Search the material below for the word "soft". Copy every line where it is found.

"""

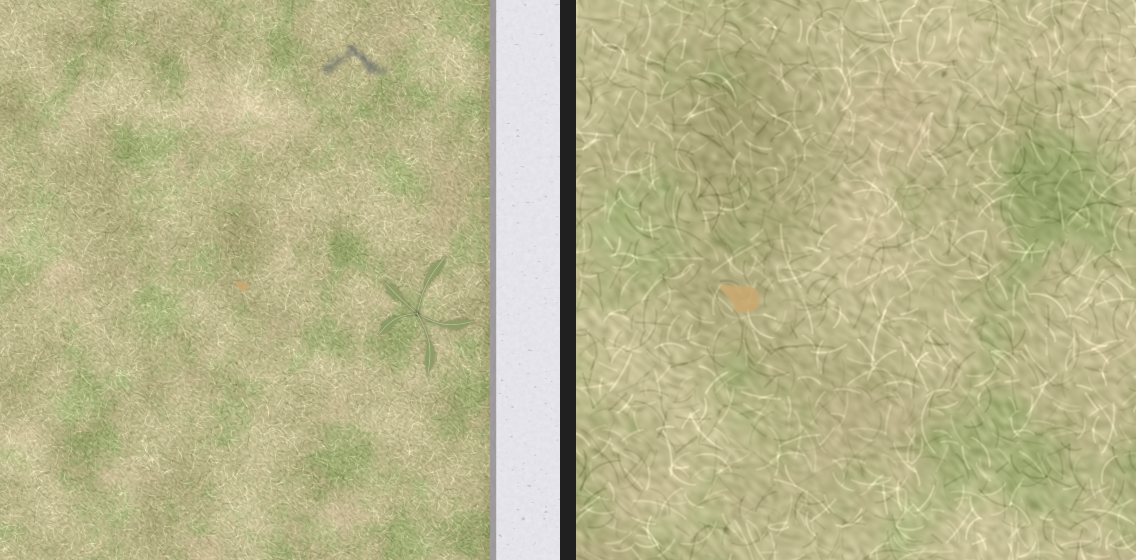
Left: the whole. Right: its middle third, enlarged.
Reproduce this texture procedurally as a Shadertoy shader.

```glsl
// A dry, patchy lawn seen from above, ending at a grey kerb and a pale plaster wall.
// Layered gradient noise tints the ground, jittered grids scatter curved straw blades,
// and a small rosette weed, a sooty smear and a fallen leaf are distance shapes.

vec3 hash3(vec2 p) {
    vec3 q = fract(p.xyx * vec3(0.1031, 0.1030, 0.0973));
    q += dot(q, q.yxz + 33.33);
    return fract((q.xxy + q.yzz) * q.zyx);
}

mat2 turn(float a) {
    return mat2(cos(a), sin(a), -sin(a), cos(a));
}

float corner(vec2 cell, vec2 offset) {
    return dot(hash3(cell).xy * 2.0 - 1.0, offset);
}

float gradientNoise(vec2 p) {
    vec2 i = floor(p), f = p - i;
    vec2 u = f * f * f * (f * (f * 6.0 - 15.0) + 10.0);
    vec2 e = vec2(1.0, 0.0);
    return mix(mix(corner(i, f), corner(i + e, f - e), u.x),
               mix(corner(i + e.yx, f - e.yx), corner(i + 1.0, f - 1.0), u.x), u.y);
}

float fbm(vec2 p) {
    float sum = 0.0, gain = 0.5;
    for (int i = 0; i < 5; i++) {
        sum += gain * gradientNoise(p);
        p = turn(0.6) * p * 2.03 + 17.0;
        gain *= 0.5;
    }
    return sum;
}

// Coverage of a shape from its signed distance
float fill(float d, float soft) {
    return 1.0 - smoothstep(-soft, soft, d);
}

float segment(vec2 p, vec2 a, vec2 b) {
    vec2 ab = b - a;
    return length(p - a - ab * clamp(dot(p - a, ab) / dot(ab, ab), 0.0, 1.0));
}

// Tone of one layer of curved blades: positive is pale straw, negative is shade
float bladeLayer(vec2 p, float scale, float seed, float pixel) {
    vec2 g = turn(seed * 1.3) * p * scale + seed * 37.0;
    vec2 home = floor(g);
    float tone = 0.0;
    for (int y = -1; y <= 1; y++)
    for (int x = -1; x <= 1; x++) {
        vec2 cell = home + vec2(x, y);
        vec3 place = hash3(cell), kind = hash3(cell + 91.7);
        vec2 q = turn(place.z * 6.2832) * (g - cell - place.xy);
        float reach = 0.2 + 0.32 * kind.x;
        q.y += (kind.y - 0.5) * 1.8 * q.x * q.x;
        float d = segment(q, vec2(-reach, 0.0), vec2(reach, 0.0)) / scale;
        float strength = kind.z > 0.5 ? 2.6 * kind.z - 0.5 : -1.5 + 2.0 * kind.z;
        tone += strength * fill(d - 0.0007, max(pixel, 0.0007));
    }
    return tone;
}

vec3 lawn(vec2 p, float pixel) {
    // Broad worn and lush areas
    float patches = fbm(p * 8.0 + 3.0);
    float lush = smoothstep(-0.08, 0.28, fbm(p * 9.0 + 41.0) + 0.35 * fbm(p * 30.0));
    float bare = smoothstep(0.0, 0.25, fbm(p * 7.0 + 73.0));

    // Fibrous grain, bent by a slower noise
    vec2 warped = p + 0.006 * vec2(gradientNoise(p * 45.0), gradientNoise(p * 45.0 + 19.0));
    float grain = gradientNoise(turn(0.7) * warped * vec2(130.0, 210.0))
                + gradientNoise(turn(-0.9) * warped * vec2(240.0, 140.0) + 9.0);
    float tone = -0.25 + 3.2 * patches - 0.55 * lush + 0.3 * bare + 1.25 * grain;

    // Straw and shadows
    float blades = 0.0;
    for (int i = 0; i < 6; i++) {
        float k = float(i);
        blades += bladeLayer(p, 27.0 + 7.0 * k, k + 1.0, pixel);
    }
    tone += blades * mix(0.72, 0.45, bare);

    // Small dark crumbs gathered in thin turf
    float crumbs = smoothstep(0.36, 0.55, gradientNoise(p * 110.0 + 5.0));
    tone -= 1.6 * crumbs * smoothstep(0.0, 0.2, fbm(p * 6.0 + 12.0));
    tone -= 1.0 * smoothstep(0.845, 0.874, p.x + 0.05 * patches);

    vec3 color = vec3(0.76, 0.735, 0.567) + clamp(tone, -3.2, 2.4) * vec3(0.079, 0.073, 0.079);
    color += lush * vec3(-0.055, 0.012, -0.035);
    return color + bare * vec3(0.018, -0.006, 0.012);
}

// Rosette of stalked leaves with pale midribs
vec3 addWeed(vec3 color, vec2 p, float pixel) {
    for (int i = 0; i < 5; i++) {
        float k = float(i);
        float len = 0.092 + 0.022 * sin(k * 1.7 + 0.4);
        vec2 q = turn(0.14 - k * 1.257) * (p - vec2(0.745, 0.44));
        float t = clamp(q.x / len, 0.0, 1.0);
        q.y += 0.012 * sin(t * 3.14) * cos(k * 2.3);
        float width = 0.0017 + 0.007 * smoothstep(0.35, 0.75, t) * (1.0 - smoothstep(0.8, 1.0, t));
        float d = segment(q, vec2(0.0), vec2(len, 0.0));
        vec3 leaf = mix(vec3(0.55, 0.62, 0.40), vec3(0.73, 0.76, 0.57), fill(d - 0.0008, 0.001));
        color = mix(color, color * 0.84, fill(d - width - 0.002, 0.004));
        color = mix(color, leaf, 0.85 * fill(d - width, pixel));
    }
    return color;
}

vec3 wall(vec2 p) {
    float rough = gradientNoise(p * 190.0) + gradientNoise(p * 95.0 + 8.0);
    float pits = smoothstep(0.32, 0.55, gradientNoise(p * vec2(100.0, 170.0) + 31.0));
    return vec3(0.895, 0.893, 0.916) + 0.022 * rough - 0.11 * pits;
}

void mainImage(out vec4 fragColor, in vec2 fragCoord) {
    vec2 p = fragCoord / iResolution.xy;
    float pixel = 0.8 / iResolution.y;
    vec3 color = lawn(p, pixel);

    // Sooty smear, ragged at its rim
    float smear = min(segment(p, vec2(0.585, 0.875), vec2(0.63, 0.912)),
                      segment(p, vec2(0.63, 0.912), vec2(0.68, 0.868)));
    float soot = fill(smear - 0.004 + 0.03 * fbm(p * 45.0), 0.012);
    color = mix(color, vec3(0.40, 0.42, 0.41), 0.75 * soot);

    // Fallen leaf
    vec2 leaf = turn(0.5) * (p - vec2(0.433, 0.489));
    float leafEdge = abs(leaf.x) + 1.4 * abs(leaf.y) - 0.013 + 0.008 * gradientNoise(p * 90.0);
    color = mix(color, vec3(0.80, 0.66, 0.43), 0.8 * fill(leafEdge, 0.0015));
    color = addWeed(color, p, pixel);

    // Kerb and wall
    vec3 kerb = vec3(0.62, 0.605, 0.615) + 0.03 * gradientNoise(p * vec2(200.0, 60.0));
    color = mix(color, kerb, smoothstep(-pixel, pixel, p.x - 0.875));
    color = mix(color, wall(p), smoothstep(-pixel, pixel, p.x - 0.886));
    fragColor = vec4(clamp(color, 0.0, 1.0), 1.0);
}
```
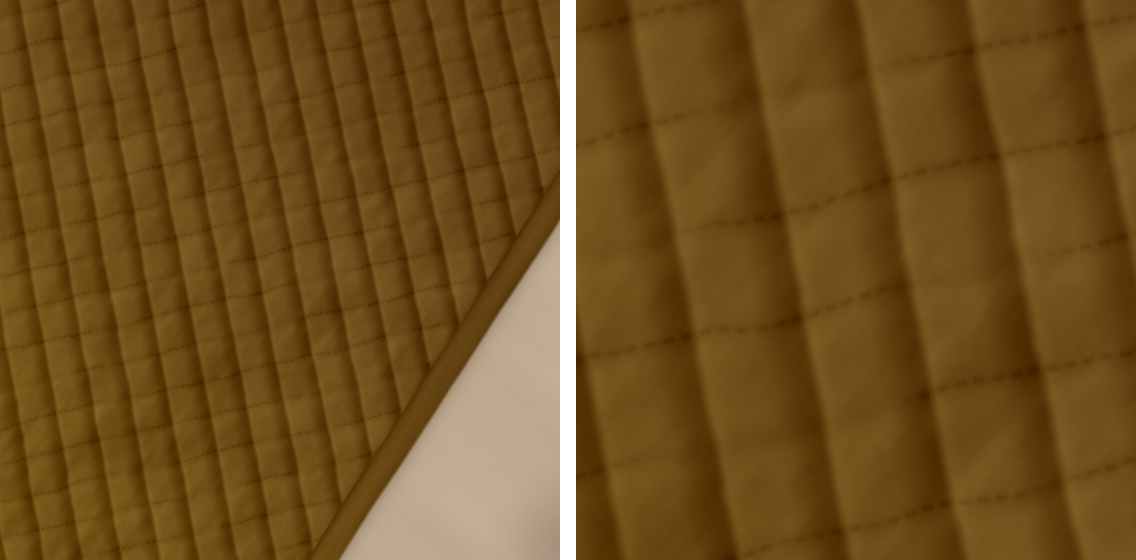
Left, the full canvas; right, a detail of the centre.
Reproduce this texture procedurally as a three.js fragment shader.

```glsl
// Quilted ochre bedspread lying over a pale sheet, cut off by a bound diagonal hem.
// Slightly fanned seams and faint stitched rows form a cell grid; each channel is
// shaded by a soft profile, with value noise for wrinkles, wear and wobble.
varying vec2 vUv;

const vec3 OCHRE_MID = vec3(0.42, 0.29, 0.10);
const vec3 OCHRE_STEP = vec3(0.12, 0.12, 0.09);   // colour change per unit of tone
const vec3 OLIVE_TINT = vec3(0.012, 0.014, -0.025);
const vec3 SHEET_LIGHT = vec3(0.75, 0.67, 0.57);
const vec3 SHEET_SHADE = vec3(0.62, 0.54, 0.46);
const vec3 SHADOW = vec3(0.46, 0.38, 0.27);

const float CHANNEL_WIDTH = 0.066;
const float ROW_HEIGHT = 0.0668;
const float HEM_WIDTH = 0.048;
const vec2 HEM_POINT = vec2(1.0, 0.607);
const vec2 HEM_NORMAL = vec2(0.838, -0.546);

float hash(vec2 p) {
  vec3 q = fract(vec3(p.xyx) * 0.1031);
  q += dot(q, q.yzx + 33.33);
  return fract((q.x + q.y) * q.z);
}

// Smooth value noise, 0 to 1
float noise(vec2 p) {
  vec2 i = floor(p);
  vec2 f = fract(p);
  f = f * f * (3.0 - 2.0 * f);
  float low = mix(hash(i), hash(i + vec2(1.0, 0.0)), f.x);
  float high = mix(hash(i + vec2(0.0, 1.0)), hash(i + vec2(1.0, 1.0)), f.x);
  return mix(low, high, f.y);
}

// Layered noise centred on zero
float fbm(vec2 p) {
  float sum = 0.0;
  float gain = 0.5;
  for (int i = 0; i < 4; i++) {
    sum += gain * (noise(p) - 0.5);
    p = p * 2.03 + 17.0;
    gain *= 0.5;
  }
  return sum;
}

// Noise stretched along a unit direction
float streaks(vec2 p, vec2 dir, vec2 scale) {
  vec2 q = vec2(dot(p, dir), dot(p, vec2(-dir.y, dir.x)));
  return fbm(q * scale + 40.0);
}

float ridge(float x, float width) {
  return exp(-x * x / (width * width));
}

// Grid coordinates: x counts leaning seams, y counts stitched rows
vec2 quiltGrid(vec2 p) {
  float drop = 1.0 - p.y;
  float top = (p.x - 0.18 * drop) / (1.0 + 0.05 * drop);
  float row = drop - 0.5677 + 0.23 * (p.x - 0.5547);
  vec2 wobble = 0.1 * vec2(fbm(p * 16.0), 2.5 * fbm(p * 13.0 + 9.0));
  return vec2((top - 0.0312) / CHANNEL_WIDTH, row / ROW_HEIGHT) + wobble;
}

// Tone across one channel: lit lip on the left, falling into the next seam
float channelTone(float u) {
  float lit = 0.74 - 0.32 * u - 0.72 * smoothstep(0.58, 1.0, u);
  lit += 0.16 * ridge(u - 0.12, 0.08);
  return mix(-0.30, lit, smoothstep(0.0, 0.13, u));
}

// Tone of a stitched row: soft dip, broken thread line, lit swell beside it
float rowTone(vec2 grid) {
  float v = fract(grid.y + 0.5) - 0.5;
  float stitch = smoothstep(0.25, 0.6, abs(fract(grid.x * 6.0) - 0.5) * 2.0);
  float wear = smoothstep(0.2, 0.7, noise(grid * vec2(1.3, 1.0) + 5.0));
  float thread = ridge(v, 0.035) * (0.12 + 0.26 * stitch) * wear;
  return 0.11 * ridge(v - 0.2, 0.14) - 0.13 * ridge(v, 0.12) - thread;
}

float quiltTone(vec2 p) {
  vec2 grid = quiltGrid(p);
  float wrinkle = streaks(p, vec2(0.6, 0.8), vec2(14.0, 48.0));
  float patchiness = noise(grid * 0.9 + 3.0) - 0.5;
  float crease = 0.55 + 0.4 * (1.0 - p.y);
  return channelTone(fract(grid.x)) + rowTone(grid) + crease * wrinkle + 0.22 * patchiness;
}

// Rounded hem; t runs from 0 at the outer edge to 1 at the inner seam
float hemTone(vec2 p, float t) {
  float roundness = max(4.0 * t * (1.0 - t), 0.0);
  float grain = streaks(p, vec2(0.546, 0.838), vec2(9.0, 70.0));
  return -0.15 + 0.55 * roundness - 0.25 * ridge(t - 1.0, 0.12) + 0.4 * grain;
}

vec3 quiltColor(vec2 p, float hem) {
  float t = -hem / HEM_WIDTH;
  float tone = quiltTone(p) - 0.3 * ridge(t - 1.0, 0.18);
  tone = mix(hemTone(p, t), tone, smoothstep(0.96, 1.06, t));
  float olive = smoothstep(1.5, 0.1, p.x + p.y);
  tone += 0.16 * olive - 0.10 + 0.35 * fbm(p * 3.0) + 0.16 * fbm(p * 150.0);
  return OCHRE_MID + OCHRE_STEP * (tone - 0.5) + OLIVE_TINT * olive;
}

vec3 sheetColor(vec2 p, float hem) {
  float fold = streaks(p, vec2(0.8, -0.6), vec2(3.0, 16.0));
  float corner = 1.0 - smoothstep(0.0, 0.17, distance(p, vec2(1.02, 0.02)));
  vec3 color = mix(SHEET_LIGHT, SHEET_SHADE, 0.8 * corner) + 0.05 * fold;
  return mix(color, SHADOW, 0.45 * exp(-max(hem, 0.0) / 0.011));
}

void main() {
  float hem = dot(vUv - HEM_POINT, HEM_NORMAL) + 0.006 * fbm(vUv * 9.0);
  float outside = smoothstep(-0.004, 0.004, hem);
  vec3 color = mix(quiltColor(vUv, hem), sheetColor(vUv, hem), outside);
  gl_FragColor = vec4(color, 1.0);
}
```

"""

FINISHED EXERCISE =>
float fill(float d, float soft) {
    return 1.0 - smoothstep(-soft, soft, d);
// shaded by a soft profile, with value noise for wrinkles, wear and wobble.
// Tone of a stitched row: soft dip, broken thread line, lit swell beside it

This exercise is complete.